TASK DIRECTIONS
Print nothing except the lines of the listing below from the line with "85C243 72 255" to the line with "131C63 124 68", each exactly as written, both ends included.
(TASK INPUTS Opens)
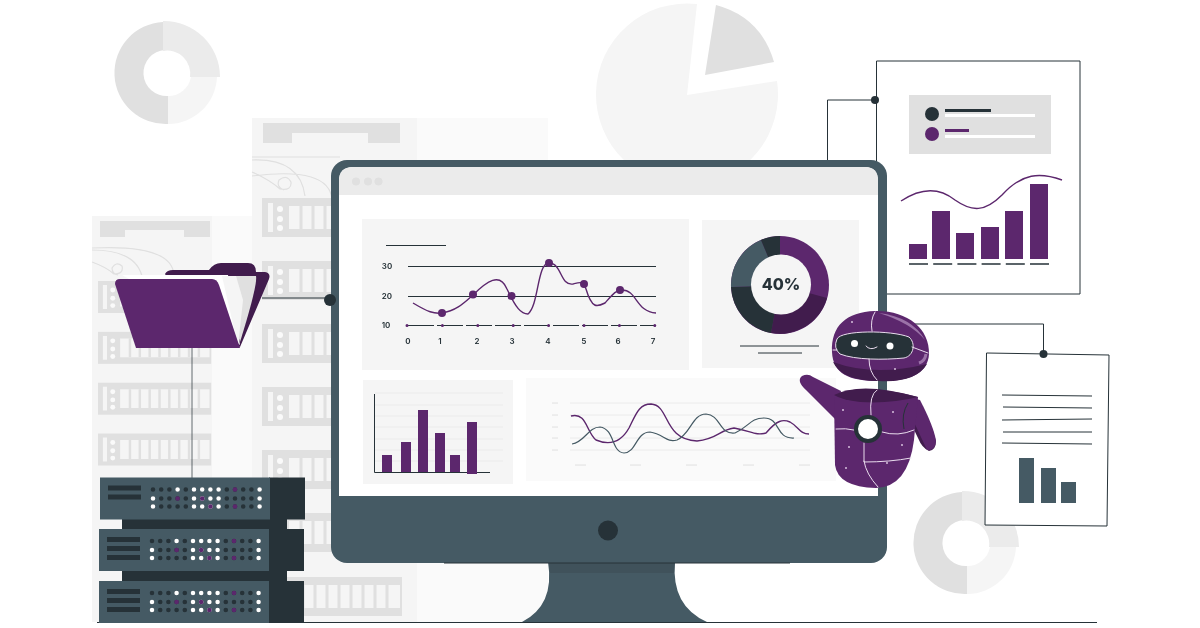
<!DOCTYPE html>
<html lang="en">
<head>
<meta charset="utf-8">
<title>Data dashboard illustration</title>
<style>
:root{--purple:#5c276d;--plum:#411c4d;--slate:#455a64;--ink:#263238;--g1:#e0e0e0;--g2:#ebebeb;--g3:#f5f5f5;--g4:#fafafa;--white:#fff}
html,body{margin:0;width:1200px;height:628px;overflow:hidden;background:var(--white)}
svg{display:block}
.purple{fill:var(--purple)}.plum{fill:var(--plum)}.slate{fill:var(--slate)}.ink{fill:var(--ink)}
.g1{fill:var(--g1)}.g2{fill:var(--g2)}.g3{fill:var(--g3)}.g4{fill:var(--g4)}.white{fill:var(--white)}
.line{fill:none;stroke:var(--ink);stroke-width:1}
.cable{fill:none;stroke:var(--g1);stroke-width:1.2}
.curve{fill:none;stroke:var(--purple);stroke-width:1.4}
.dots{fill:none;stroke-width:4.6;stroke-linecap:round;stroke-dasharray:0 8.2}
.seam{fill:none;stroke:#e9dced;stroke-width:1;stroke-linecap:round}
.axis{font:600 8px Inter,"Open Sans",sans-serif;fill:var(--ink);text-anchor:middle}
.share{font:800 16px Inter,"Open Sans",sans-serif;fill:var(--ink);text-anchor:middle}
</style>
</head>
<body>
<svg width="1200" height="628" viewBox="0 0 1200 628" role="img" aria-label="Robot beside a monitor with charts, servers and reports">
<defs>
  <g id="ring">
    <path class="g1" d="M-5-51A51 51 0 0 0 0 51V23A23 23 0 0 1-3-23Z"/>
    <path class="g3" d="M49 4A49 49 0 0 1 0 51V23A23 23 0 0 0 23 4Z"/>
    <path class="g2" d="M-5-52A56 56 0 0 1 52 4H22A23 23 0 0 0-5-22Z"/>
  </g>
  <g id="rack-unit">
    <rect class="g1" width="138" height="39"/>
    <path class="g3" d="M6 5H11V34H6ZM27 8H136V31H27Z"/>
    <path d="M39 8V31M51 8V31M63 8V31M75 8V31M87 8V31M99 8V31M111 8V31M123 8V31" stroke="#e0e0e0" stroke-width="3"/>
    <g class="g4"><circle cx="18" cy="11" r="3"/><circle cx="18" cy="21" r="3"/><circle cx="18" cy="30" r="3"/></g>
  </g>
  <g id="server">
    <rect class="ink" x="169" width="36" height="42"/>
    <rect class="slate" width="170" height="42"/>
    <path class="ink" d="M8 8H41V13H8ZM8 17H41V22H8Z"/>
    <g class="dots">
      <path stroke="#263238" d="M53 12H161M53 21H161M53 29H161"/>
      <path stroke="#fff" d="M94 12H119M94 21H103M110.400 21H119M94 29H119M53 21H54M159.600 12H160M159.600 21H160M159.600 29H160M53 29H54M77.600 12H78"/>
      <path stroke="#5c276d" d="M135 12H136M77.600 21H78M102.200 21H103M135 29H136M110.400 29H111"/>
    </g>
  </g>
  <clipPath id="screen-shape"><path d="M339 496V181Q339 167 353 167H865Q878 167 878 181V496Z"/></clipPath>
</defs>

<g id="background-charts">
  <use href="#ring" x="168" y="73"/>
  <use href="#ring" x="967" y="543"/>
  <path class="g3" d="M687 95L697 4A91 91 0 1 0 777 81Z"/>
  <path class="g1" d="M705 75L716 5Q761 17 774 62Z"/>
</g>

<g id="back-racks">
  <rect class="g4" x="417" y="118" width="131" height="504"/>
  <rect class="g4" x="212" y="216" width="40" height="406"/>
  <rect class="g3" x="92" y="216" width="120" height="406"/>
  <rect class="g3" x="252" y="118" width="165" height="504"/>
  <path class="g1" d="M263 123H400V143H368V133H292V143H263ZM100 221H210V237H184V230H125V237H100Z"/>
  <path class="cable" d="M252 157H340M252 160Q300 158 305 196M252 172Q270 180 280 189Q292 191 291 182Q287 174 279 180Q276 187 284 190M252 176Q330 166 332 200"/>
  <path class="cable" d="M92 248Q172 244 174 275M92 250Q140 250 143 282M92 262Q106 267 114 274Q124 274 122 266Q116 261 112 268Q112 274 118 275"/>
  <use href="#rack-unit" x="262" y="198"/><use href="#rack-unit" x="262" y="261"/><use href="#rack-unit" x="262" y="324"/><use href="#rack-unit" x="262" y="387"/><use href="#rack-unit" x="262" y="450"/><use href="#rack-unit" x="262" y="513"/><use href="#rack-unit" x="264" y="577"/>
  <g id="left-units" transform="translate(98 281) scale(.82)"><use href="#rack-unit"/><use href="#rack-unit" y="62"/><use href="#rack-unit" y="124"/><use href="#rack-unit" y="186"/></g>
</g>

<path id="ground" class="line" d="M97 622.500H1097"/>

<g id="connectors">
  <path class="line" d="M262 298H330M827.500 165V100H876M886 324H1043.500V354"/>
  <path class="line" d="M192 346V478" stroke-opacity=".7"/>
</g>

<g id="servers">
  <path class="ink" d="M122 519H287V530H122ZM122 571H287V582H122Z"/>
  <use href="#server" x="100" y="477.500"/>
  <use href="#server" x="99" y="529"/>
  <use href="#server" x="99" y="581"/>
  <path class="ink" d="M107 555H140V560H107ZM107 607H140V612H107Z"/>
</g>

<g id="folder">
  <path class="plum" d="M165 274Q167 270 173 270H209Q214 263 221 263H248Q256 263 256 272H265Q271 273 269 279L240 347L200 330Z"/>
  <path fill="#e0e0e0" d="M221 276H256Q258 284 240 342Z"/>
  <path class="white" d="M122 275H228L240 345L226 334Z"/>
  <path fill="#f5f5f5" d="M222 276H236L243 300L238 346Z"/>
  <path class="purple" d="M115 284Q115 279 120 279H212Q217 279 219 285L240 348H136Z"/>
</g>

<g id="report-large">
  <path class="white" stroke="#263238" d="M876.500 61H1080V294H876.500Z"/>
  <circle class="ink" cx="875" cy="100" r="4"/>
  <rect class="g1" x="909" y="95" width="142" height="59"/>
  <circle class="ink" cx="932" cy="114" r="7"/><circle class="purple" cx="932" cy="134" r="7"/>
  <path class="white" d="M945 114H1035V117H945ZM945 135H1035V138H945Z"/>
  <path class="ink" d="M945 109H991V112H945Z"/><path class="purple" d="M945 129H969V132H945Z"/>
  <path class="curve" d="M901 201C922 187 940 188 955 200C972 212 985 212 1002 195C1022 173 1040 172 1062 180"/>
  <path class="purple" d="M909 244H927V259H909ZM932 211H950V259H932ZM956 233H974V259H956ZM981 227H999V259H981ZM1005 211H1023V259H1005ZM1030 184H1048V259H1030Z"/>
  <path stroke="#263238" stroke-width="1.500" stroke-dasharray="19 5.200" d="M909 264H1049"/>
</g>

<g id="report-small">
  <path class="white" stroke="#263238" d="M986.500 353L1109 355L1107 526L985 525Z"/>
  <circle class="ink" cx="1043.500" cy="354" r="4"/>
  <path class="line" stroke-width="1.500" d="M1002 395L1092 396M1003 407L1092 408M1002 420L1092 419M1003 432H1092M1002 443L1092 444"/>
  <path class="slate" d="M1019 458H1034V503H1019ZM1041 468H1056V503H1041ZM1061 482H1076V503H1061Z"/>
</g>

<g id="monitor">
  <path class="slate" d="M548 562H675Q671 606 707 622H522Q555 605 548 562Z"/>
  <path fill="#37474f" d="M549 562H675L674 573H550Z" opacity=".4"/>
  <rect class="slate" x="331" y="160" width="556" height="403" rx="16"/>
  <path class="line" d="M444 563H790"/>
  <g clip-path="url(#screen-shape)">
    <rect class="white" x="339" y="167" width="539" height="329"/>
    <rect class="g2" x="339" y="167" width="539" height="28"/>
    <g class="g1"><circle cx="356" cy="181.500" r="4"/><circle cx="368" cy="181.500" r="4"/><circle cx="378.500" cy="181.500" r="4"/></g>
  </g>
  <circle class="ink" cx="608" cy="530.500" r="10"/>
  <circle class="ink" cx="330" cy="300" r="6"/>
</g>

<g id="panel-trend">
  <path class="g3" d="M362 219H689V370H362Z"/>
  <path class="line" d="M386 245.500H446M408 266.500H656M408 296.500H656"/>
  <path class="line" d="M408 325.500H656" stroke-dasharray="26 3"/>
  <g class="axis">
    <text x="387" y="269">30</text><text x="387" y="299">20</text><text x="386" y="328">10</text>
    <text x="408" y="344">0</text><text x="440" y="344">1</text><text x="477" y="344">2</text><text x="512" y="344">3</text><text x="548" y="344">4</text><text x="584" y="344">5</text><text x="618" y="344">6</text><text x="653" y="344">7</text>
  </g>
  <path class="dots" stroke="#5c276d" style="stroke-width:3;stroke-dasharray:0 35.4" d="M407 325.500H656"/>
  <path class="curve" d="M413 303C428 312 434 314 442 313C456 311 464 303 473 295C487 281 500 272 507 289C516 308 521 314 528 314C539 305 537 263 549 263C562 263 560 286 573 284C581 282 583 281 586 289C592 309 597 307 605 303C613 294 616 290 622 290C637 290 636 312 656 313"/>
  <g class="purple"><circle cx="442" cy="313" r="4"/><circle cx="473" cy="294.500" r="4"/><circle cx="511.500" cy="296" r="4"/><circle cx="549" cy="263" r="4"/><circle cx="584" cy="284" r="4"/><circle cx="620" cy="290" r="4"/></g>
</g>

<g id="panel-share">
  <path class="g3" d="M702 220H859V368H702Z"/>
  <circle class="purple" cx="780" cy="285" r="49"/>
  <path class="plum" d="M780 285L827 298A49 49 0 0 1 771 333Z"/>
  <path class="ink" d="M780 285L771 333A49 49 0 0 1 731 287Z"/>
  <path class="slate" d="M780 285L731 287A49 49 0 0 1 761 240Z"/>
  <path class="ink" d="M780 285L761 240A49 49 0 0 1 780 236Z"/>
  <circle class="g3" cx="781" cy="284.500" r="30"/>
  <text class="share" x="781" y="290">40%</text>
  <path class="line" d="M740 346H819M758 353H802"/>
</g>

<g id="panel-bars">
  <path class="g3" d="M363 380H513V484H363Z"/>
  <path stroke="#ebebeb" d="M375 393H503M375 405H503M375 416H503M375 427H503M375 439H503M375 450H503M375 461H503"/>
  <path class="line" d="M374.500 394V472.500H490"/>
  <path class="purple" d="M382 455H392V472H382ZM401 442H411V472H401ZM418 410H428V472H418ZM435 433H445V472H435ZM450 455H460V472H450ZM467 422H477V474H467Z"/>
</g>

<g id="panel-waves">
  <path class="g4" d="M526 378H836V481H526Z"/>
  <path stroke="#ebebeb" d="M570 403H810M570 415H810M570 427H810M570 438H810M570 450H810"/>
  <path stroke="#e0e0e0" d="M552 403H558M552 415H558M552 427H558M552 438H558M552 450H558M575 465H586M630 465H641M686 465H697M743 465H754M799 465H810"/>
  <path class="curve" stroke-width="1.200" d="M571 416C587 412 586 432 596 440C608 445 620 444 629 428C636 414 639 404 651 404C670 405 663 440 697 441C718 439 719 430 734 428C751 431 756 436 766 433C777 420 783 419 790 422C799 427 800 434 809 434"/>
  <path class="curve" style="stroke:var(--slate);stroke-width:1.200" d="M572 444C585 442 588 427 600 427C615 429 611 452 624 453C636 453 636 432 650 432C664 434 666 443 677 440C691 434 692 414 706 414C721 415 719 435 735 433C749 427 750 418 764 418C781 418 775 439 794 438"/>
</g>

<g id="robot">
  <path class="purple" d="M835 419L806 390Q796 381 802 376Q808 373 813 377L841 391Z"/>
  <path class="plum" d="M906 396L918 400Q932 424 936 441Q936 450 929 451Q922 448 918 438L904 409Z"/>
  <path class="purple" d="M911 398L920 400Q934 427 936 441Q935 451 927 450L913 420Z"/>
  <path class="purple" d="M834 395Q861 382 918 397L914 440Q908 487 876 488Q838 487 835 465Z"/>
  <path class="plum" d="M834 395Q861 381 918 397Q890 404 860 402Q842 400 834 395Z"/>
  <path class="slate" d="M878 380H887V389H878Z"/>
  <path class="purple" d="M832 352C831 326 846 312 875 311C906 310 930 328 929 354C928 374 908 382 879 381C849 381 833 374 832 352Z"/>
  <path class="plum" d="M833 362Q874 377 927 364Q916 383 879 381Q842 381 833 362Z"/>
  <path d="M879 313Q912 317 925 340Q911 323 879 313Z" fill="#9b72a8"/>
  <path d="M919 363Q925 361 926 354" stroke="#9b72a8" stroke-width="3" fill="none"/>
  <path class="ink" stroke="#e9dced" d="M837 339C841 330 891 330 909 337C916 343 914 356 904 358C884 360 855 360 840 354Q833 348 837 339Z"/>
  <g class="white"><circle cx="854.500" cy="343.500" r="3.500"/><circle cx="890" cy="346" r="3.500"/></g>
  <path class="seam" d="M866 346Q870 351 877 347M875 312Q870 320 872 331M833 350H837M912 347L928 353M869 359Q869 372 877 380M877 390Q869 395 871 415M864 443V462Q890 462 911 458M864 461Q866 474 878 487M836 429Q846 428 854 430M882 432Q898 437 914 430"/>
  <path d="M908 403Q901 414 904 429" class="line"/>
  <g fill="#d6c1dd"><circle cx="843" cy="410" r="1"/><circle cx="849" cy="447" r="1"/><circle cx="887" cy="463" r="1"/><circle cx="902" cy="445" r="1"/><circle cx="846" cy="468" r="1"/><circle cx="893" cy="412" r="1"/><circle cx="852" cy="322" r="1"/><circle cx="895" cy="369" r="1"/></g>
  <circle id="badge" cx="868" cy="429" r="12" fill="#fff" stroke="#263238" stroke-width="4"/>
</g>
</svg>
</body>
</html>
(TASK INPUTS Closes)
(TASK INPUTS Opens)
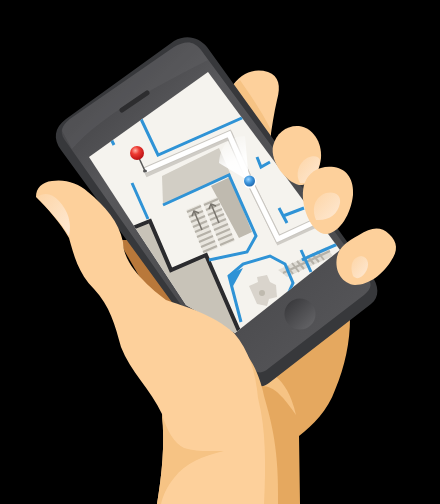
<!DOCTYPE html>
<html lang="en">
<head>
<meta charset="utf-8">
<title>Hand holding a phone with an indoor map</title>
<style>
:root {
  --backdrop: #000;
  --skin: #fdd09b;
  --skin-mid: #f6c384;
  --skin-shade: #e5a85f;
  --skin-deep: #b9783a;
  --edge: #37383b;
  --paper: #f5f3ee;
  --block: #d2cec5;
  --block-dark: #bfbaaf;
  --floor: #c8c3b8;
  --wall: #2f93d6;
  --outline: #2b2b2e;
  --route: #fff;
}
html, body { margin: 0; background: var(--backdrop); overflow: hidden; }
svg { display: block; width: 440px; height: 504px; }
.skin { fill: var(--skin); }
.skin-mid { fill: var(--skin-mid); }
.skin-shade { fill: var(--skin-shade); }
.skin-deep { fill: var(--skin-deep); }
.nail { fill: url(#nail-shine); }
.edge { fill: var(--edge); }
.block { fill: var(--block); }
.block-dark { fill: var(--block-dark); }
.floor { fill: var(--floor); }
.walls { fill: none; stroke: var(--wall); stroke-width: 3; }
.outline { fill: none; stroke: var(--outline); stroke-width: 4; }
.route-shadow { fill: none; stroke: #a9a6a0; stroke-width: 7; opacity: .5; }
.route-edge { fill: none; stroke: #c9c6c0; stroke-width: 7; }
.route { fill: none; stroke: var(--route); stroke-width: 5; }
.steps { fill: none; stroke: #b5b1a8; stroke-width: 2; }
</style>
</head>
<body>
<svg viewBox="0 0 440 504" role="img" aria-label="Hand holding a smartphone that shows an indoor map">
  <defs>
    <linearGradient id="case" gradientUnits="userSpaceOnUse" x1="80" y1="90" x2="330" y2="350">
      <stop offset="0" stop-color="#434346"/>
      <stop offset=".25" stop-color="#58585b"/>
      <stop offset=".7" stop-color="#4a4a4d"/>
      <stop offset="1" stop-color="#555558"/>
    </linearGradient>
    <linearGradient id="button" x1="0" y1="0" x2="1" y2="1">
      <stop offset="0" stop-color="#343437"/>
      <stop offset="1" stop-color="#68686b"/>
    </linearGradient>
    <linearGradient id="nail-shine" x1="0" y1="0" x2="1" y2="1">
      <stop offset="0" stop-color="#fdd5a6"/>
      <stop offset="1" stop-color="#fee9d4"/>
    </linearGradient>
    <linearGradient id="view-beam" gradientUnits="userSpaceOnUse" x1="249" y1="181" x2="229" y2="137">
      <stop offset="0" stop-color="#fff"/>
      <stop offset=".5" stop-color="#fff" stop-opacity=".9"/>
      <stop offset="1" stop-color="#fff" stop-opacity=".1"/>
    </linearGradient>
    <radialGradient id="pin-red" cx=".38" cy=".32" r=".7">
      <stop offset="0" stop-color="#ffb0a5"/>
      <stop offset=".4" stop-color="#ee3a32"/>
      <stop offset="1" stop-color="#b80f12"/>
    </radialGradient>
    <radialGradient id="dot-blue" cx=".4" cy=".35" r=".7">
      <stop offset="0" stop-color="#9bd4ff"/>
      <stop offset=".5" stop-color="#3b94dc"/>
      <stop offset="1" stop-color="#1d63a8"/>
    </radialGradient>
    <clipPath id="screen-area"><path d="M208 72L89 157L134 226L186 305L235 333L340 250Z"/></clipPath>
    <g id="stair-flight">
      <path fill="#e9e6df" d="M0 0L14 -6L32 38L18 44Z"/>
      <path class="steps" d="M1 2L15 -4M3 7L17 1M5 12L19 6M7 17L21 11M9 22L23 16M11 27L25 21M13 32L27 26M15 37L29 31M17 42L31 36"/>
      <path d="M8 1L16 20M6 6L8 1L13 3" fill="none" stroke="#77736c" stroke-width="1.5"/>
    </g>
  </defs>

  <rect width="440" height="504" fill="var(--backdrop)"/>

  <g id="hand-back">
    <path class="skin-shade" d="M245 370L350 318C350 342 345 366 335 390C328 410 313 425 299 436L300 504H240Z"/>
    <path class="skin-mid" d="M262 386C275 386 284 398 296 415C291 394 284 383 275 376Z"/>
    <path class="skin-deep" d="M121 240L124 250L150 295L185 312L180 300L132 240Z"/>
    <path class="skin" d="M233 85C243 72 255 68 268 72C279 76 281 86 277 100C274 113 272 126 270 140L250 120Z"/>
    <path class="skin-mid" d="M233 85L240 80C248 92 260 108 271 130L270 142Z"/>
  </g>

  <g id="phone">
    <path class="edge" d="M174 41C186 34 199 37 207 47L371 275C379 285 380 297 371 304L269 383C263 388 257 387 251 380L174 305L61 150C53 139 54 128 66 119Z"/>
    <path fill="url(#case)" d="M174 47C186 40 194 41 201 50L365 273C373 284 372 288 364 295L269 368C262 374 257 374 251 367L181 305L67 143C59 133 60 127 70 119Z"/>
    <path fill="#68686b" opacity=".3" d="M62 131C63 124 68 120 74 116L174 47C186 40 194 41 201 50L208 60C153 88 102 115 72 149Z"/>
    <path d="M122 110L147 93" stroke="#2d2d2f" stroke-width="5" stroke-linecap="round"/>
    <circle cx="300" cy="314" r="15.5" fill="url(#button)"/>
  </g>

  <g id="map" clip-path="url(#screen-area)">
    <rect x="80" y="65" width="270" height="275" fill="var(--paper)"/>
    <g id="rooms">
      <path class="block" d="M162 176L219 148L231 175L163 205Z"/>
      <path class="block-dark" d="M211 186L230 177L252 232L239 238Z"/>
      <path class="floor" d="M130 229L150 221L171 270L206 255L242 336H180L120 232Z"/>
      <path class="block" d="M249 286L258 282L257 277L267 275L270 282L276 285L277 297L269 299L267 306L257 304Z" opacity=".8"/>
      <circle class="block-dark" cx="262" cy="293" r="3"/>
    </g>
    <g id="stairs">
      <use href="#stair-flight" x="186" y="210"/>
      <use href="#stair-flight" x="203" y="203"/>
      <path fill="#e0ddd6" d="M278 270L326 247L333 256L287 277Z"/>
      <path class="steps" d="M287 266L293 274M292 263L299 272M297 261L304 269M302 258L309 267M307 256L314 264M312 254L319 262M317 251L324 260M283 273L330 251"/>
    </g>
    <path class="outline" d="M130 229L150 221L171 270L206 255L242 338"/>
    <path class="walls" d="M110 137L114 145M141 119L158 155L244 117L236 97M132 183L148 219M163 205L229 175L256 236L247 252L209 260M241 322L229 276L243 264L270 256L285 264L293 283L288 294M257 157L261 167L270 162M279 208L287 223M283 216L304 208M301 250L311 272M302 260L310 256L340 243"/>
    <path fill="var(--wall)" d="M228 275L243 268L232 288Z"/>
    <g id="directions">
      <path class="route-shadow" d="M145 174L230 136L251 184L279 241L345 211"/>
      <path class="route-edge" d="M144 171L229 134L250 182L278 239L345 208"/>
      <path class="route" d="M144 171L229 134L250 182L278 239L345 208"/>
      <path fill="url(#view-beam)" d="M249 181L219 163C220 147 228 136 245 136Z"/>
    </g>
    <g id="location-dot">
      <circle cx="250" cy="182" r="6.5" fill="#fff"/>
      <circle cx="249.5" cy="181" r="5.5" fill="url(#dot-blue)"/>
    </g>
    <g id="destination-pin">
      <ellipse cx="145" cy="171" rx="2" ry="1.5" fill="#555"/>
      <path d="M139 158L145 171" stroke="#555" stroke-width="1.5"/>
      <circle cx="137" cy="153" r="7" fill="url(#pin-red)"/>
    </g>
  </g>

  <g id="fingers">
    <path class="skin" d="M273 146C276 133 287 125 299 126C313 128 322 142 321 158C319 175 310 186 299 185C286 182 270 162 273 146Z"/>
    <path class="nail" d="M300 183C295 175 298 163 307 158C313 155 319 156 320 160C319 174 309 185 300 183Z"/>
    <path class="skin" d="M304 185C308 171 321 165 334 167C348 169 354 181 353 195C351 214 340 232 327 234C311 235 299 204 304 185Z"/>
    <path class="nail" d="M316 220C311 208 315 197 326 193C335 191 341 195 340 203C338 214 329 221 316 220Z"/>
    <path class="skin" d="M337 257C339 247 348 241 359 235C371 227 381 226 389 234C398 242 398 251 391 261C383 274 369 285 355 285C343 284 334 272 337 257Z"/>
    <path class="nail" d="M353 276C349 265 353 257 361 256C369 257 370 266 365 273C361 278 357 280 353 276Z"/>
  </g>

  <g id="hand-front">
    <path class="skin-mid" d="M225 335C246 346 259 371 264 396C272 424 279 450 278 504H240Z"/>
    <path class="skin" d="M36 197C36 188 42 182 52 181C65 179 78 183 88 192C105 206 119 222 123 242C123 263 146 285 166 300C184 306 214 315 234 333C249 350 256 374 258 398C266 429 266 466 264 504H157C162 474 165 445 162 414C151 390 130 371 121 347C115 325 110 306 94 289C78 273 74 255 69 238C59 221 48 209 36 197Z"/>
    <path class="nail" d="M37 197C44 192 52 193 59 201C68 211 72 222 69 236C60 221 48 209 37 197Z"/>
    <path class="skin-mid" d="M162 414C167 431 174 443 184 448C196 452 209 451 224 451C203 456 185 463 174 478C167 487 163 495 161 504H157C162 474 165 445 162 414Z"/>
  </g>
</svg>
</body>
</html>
(TASK INPUTS Closes)
SOLVED EXERCISE
    <path class="skin" d="M233 85C243 72 255 68 268 72C279 76 281 86 277 100C274 113 272 126 270 140L250 120Z"/>
    <path class="skin-mid" d="M233 85L240 80C248 92 260 108 271 130L270 142Z"/>
  </g>

  <g id="phone">
    <path class="edge" d="M174 41C186 34 199 37 207 47L371 275C379 285 380 297 371 304L269 383C263 388 257 387 251 380L174 305L61 150C53 139 54 128 66 119Z"/>
    <path fill="url(#case)" d="M174 47C186 40 194 41 201 50L365 273C373 284 372 288 364 295L269 368C262 374 257 374 251 367L181 305L67 143C59 133 60 127 70 119Z"/>
    <path fill="#68686b" opacity=".3" d="M62 131C63 124 68 120 74 116L174 47C186 40 194 41 201 50L208 60C153 88 102 115 72 149Z"/>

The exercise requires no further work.